> WORK TASK: Repeat the data exactly, please; no pictures belong in the copy.

> RECORDS FOR THIS TASK:
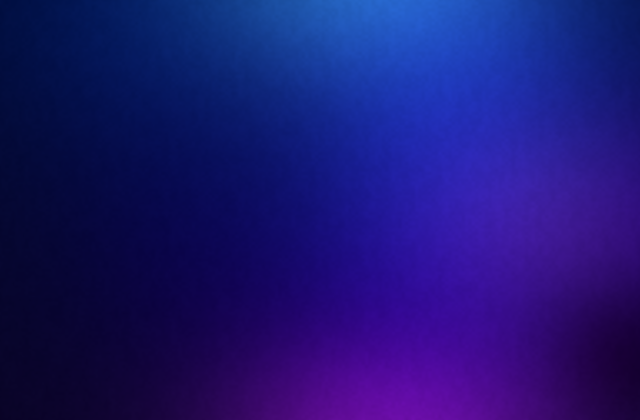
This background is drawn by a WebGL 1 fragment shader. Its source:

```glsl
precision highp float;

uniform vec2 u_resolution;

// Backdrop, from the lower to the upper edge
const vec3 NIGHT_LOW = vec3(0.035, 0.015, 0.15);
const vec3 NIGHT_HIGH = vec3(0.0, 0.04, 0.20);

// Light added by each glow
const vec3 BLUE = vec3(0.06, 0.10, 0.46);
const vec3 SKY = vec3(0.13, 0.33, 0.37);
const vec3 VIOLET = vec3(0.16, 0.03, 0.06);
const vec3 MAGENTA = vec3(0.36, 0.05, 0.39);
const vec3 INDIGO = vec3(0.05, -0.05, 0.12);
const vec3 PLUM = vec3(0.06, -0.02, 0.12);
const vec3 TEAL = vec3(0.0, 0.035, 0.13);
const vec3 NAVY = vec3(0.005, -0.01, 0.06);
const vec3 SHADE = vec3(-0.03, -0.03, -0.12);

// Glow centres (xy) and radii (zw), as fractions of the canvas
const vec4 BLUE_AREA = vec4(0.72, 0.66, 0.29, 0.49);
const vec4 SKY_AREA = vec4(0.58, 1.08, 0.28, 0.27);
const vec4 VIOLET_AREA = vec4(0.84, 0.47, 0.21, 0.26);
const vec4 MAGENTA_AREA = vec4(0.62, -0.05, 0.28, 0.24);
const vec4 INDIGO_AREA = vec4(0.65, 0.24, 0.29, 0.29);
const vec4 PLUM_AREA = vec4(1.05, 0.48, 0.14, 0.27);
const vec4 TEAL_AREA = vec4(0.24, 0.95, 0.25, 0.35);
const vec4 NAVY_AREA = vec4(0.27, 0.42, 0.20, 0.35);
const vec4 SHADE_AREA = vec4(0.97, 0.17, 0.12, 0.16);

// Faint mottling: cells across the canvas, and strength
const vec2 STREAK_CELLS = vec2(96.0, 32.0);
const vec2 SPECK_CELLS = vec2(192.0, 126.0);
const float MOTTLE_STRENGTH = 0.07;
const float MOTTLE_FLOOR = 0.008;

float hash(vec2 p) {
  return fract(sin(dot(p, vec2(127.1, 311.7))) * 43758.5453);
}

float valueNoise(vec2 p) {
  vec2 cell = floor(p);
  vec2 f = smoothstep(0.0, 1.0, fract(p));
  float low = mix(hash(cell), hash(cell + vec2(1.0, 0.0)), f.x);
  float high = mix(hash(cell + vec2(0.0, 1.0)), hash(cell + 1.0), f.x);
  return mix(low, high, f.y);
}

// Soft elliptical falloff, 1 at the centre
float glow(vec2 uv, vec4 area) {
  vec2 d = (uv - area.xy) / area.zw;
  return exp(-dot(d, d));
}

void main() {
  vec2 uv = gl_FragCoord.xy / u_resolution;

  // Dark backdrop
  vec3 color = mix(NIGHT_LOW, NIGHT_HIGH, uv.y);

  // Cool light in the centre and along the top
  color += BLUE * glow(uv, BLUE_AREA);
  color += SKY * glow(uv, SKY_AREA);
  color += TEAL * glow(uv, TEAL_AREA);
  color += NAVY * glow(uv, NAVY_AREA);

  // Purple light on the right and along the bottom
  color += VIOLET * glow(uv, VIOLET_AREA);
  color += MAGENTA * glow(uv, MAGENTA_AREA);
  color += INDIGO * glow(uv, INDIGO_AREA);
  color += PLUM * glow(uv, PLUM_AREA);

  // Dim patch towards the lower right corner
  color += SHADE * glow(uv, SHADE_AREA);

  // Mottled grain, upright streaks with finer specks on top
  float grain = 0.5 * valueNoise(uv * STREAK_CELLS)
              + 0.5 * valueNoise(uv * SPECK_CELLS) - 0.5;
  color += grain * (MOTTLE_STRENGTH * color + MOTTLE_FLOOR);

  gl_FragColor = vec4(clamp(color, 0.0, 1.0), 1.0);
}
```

> YOUR SOLUTION:
This background is drawn by a WebGL 1 fragment shader. Its source:

```glsl
precision highp float;

uniform vec2 u_resolution;

// Backdrop, from the lower to the upper edge
const vec3 NIGHT_LOW = vec3(0.035, 0.015, 0.15);
const vec3 NIGHT_HIGH = vec3(0.0, 0.04, 0.20);

// Light added by each glow
const vec3 BLUE = vec3(0.06, 0.10, 0.46);
const vec3 SKY = vec3(0.13, 0.33, 0.37);
const vec3 VIOLET = vec3(0.16, 0.03, 0.06);
const vec3 MAGENTA = vec3(0.36, 0.05, 0.39);
const vec3 INDIGO = vec3(0.05, -0.05, 0.12);
const vec3 PLUM = vec3(0.06, -0.02, 0.12);
const vec3 TEAL = vec3(0.0, 0.035, 0.13);
const vec3 NAVY = vec3(0.005, -0.01, 0.06);
const vec3 SHADE = vec3(-0.03, -0.03, -0.12);

// Glow centres (xy) and radii (zw), as fractions of the canvas
const vec4 BLUE_AREA = vec4(0.72, 0.66, 0.29, 0.49);
const vec4 SKY_AREA = vec4(0.58, 1.08, 0.28, 0.27);
const vec4 VIOLET_AREA = vec4(0.84, 0.47, 0.21, 0.26);
const vec4 MAGENTA_AREA = vec4(0.62, -0.05, 0.28, 0.24);
const vec4 INDIGO_AREA = vec4(0.65, 0.24, 0.29, 0.29);
const vec4 PLUM_AREA = vec4(1.05, 0.48, 0.14, 0.27);
const vec4 TEAL_AREA = vec4(0.24, 0.95, 0.25, 0.35);
const vec4 NAVY_AREA = vec4(0.27, 0.42, 0.20, 0.35);
const vec4 SHADE_AREA = vec4(0.97, 0.17, 0.12, 0.16);

// Faint mottling: cells across the canvas, and strength
const vec2 STREAK_CELLS = vec2(96.0, 32.0);
const vec2 SPECK_CELLS = vec2(192.0, 126.0);
const float MOTTLE_STRENGTH = 0.07;
const float MOTTLE_FLOOR = 0.008;

float hash(vec2 p) {
  return fract(sin(dot(p, vec2(127.1, 311.7))) * 43758.5453);
}

float valueNoise(vec2 p) {
  vec2 cell = floor(p);
  vec2 f = smoothstep(0.0, 1.0, fract(p));
  float low = mix(hash(cell), hash(cell + vec2(1.0, 0.0)), f.x);
  float high = mix(hash(cell + vec2(0.0, 1.0)), hash(cell + 1.0), f.x);
  return mix(low, high, f.y);
}

// Soft elliptical falloff, 1 at the centre
float glow(vec2 uv, vec4 area) {
  vec2 d = (uv - area.xy) / area.zw;
  return exp(-dot(d, d));
}

void main() {
  vec2 uv = gl_FragCoord.xy / u_resolution;

  // Dark backdrop
  vec3 color = mix(NIGHT_LOW, NIGHT_HIGH, uv.y);

  // Cool light in the centre and along the top
  color += BLUE * glow(uv, BLUE_AREA);
  color += SKY * glow(uv, SKY_AREA);
  color += TEAL * glow(uv, TEAL_AREA);
  color += NAVY * glow(uv, NAVY_AREA);

  // Purple light on the right and along the bottom
  color += VIOLET * glow(uv, VIOLET_AREA);
  color += MAGENTA * glow(uv, MAGENTA_AREA);
  color += INDIGO * glow(uv, INDIGO_AREA);
  color += PLUM * glow(uv, PLUM_AREA);

  // Dim patch towards the lower right corner
  color += SHADE * glow(uv, SHADE_AREA);

  // Mottled grain, upright streaks with finer specks on top
  float grain = 0.5 * valueNoise(uv * STREAK_CELLS)
              + 0.5 * valueNoise(uv * SPECK_CELLS) - 0.5;
  color += grain * (MOTTLE_STRENGTH * color + MOTTLE_FLOOR);

  gl_FragColor = vec4(clamp(color, 0.0, 1.0), 1.0);
}
```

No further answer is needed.